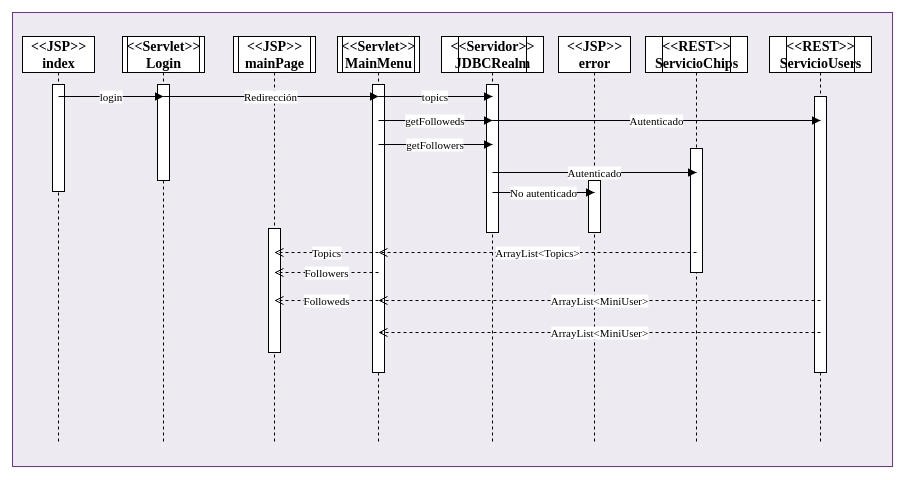
<!DOCTYPE html>
<html lang="es">
<head>
<meta charset="utf-8">
<title>Diagrama de secuencia</title>
<style>
:root {
  --page: #ffffff;
  --panel: #edeaf2;
  --frame: #7030a0;
  --ink: #000000;
  --box: #ffffff;
}
* { box-sizing: border-box; margin: 0; }
body {
  width: 905px;
  height: 480px;
  overflow: hidden;
  background: var(--page);
  color: var(--ink);
  font-family: "Liberation Serif", "Times New Roman", serif;
}
.diagram { position: relative; width: 905px; height: 480px; }
.panel {
  position: absolute;
  left: 12px; top: 12px;
  width: 881px; height: 455px;
  background: var(--panel);
  border: 1px solid var(--frame);
}
.lines { position: absolute; left: 0; top: 0; }
.lifelines line { stroke: var(--ink); stroke-dasharray: 3 3; }
.activations rect { fill: var(--box); stroke: var(--ink); }
.calls line { stroke: var(--ink); marker-end: url(#call-head); }
.returns line { stroke: var(--ink); stroke-dasharray: 3 3; marker-end: url(#return-head); }

.participant {
  position: absolute;
  left: var(--x); top: 36px;
  width: var(--w); height: 37px;
  display: flex;
  flex-direction: column;
  align-items: center;
  justify-content: center;
  background: var(--box);
  border: 1px solid var(--ink);
  font-size: 14px;
  font-weight: bold;
  line-height: 17px;
  white-space: nowrap;
}
.participant span { position: relative; }
.process::before {
  content: "";
  position: absolute;
  top: 0; bottom: 0;
  left: var(--inset); right: var(--inset);
  border: solid var(--ink);
  border-width: 0 1px;
}
.message {
  position: absolute;
  left: var(--x); top: var(--y);
  transform: translate(-50%, -50%);
  background: var(--box);
  font-size: 11px;
  line-height: 13px;
  white-space: nowrap;
}
</style>
</head>
<body>
<main class="diagram">
  <div class="panel"></div>

  <svg class="lines" width="905" height="480" viewBox="0 0 905 480" aria-hidden="true">
    <defs>
      <marker id="call-head" markerUnits="userSpaceOnUse" markerWidth="10" markerHeight="10" refX="9" refY="5">
        <polygon points="0,0.5 9,5 0,9.5"/>
      </marker>
      <marker id="return-head" markerUnits="userSpaceOnUse" markerWidth="10" markerHeight="10" refX="1" refY="5">
        <path d="M9 1L1 5L9 9" fill="none" stroke="black"/>
      </marker>
    </defs>
    <g transform="translate(.5 .5)">
      <g class="lifelines">
        <line x1="58" y1="72" x2="58" y2="442"/>
        <line x1="163" y1="72" x2="163" y2="442"/>
        <line x1="274" y1="72" x2="274" y2="442"/>
        <line x1="378" y1="72" x2="378" y2="442"/>
        <line x1="492" y1="72" x2="492" y2="442"/>
        <line x1="594" y1="72" x2="594" y2="442"/>
        <line x1="696" y1="72" x2="696" y2="442"/>
        <line x1="820" y1="72" x2="820" y2="442"/>
      </g>
      <g class="activations">
        <rect x="52" y="84" width="12" height="107"/>
        <rect x="157" y="84" width="12" height="96"/>
        <rect x="268" y="228" width="12" height="124"/>
        <rect x="372" y="84" width="12" height="288"/>
        <rect x="486" y="84" width="12" height="148"/>
        <rect x="588" y="180" width="12" height="52"/>
        <rect x="690" y="148" width="12" height="124"/>
        <rect x="814" y="96" width="12" height="276"/>
      </g>
      <g class="calls">
        <line x1="58" y1="96" x2="163" y2="96"/>
        <line x1="163" y1="96" x2="378" y2="96"/>
        <line x1="378" y1="96" x2="492" y2="96"/>
        <line x1="378" y1="120" x2="492" y2="120"/>
        <line x1="492" y1="120" x2="820" y2="120"/>
        <line x1="378" y1="144" x2="492" y2="144"/>
        <line x1="492" y1="172" x2="696" y2="172"/>
        <line x1="492" y1="192" x2="594" y2="192"/>
      </g>
      <g class="returns">
        <line x1="696" y1="252" x2="379" y2="252"/>
        <line x1="378" y1="252" x2="275" y2="252"/>
        <line x1="378" y1="272" x2="275" y2="272"/>
        <line x1="820" y1="300" x2="379" y2="300"/>
        <line x1="378" y1="300" x2="275" y2="300"/>
        <line x1="820" y1="332" x2="379" y2="332"/>
      </g>
    </g>
  </svg>

  <div class="participant" style="--x:22px;--w:73px"><span>&lt;&lt;JSP&gt;&gt;</span><span>index</span></div>
  <div class="participant process" style="--x:122px;--w:83px;--inset:4px"><span>&lt;&lt;Servlet&gt;&gt;</span><span>Login</span></div>
  <div class="participant process" style="--x:233px;--w:83px;--inset:4px"><span>&lt;&lt;JSP&gt;&gt;</span><span>mainPage</span></div>
  <div class="participant process" style="--x:337px;--w:83px;--inset:4px"><span>&lt;&lt;Servlet&gt;&gt;</span><span>MainMenu</span></div>
  <div class="participant process" style="--x:441px;--w:103px;--inset:16px"><span>&lt;&lt;Servidor&gt;&gt;</span><span>JDBCRealm</span></div>
  <div class="participant" style="--x:558px;--w:73px"><span>&lt;&lt;JSP&gt;&gt;</span><span>error</span></div>
  <div class="participant process" style="--x:645px;--w:103px;--inset:16px"><span>&lt;&lt;REST&gt;&gt;</span><span>ServicioChips</span></div>
  <div class="participant process" style="--x:769px;--w:103px;--inset:16px"><span>&lt;&lt;REST&gt;&gt;</span><span>ServicioUsers</span></div>

  <span class="message" style="--x:111px;--y:96.5px">login</span>
  <span class="message" style="--x:270.5px;--y:96.5px">Redirección</span>
  <span class="message" style="--x:435px;--y:96.5px">topics</span>
  <span class="message" style="--x:435px;--y:120.5px">getFolloweds</span>
  <span class="message" style="--x:656.5px;--y:120.5px">Autenticado</span>
  <span class="message" style="--x:435px;--y:144.5px">getFollowers</span>
  <span class="message" style="--x:594.5px;--y:172.5px">Autenticado</span>
  <span class="message" style="--x:543.5px;--y:192.5px">No autenticado</span>
  <span class="message" style="--x:326.5px;--y:252.5px">Topics</span>
  <span class="message" style="--x:537.5px;--y:252.5px">ArrayList&lt;Topics&gt;</span>
  <span class="message" style="--x:326.5px;--y:272.5px">Followers</span>
  <span class="message" style="--x:326.5px;--y:300.5px">Followeds</span>
  <span class="message" style="--x:599.5px;--y:300.5px">ArrayList&lt;MiniUser&gt;</span>
  <span class="message" style="--x:599.5px;--y:332.5px">ArrayList&lt;MiniUser&gt;</span>
</main>
</body>
</html>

Task goal:
Repeat the lines above precisely and skip every picture.

Completed exercise:
<!DOCTYPE html>
<html lang="es">
<head>
<meta charset="utf-8">
<title>Diagrama de secuencia</title>
<style>
:root {
  --page: #ffffff;
  --panel: #edeaf2;
  --frame: #7030a0;
  --ink: #000000;
  --box: #ffffff;
}
* { box-sizing: border-box; margin: 0; }
body {
  width: 905px;
  height: 480px;
  overflow: hidden;
  background: var(--page);
  color: var(--ink);
  font-family: "Liberation Serif", "Times New Roman", serif;
}
.diagram { position: relative; width: 905px; height: 480px; }
.panel {
  position: absolute;
  left: 12px; top: 12px;
  width: 881px; height: 455px;
  background: var(--panel);
  border: 1px solid var(--frame);
}
.lines { position: absolute; left: 0; top: 0; }
.lifelines line { stroke: var(--ink); stroke-dasharray: 3 3; }
.activations rect { fill: var(--box); stroke: var(--ink); }
.calls line { stroke: var(--ink); marker-end: url(#call-head); }
.returns line { stroke: var(--ink); stroke-dasharray: 3 3; marker-end: url(#return-head); }

.participant {
  position: absolute;
  left: var(--x); top: 36px;
  width: var(--w); height: 37px;
  display: flex;
  flex-direction: column;
  align-items: center;
  justify-content: center;
  background: var(--box);
  border: 1px solid var(--ink);
  font-size: 14px;
  font-weight: bold;
  line-height: 17px;
  white-space: nowrap;
}
.participant span { position: relative; }
.process::before {
  content: "";
  position: absolute;
  top: 0; bottom: 0;
  left: var(--inset); right: var(--inset);
  border: solid var(--ink);
  border-width: 0 1px;
}
.message {
  position: absolute;
  left: var(--x); top: var(--y);
  transform: translate(-50%, -50%);
  background: var(--box);
  font-size: 11px;
  line-height: 13px;
  white-space: nowrap;
}
</style>
</head>
<body>
<main class="diagram">
  <div class="panel"></div>

  <svg class="lines" width="905" height="480" viewBox="0 0 905 480" aria-hidden="true">
    <defs>
      <marker id="call-head" markerUnits="userSpaceOnUse" markerWidth="10" markerHeight="10" refX="9" refY="5">
        <polygon points="0,0.5 9,5 0,9.5"/>
      </marker>
      <marker id="return-head" markerUnits="userSpaceOnUse" markerWidth="10" markerHeight="10" refX="1" refY="5">
        <path d="M9 1L1 5L9 9" fill="none" stroke="black"/>
      </marker>
    </defs>
    <g transform="translate(.5 .5)">
      <g class="lifelines">
        <line x1="58" y1="72" x2="58" y2="442"/>
        <line x1="163" y1="72" x2="163" y2="442"/>
        <line x1="274" y1="72" x2="274" y2="442"/>
        <line x1="378" y1="72" x2="378" y2="442"/>
        <line x1="492" y1="72" x2="492" y2="442"/>
        <line x1="594" y1="72" x2="594" y2="442"/>
        <line x1="696" y1="72" x2="696" y2="442"/>
        <line x1="820" y1="72" x2="820" y2="442"/>
      </g>
      <g class="activations">
        <rect x="52" y="84" width="12" height="107"/>
        <rect x="157" y="84" width="12" height="96"/>
        <rect x="268" y="228" width="12" height="124"/>
        <rect x="372" y="84" width="12" height="288"/>
        <rect x="486" y="84" width="12" height="148"/>
        <rect x="588" y="180" width="12" height="52"/>
        <rect x="690" y="148" width="12" height="124"/>
        <rect x="814" y="96" width="12" height="276"/>
      </g>
      <g class="calls">
        <line x1="58" y1="96" x2="163" y2="96"/>
        <line x1="163" y1="96" x2="378" y2="96"/>
        <line x1="378" y1="96" x2="492" y2="96"/>
        <line x1="378" y1="120" x2="492" y2="120"/>
        <line x1="492" y1="120" x2="820" y2="120"/>
        <line x1="378" y1="144" x2="492" y2="144"/>
        <line x1="492" y1="172" x2="696" y2="172"/>
        <line x1="492" y1="192" x2="594" y2="192"/>
      </g>
      <g class="returns">
        <line x1="696" y1="252" x2="379" y2="252"/>
        <line x1="378" y1="252" x2="275" y2="252"/>
        <line x1="378" y1="272" x2="275" y2="272"/>
        <line x1="820" y1="300" x2="379" y2="300"/>
        <line x1="378" y1="300" x2="275" y2="300"/>
        <line x1="820" y1="332" x2="379" y2="332"/>
      </g>
    </g>
  </svg>

  <div class="participant" style="--x:22px;--w:73px"><span>&lt;&lt;JSP&gt;&gt;</span><span>index</span></div>
  <div class="participant process" style="--x:122px;--w:83px;--inset:4px"><span>&lt;&lt;Servlet&gt;&gt;</span><span>Login</span></div>
  <div class="participant process" style="--x:233px;--w:83px;--inset:4px"><span>&lt;&lt;JSP&gt;&gt;</span><span>mainPage</span></div>
  <div class="participant process" style="--x:337px;--w:83px;--inset:4px"><span>&lt;&lt;Servlet&gt;&gt;</span><span>MainMenu</span></div>
  <div class="participant process" style="--x:441px;--w:103px;--inset:16px"><span>&lt;&lt;Servidor&gt;&gt;</span><span>JDBCRealm</span></div>
  <div class="participant" style="--x:558px;--w:73px"><span>&lt;&lt;JSP&gt;&gt;</span><span>error</span></div>
  <div class="participant process" style="--x:645px;--w:103px;--inset:16px"><span>&lt;&lt;REST&gt;&gt;</span><span>ServicioChips</span></div>
  <div class="participant process" style="--x:769px;--w:103px;--inset:16px"><span>&lt;&lt;REST&gt;&gt;</span><span>ServicioUsers</span></div>

  <span class="message" style="--x:111px;--y:96.5px">login</span>
  <span class="message" style="--x:270.5px;--y:96.5px">Redirección</span>
  <span class="message" style="--x:435px;--y:96.5px">topics</span>
  <span class="message" style="--x:435px;--y:120.5px">getFolloweds</span>
  <span class="message" style="--x:656.5px;--y:120.5px">Autenticado</span>
  <span class="message" style="--x:435px;--y:144.5px">getFollowers</span>
  <span class="message" style="--x:594.5px;--y:172.5px">Autenticado</span>
  <span class="message" style="--x:543.5px;--y:192.5px">No autenticado</span>
  <span class="message" style="--x:326.5px;--y:252.5px">Topics</span>
  <span class="message" style="--x:537.5px;--y:252.5px">ArrayList&lt;Topics&gt;</span>
  <span class="message" style="--x:326.5px;--y:272.5px">Followers</span>
  <span class="message" style="--x:326.5px;--y:300.5px">Followeds</span>
  <span class="message" style="--x:599.5px;--y:300.5px">ArrayList&lt;MiniUser&gt;</span>
  <span class="message" style="--x:599.5px;--y:332.5px">ArrayList&lt;MiniUser&gt;</span>
</main>
</body>
</html>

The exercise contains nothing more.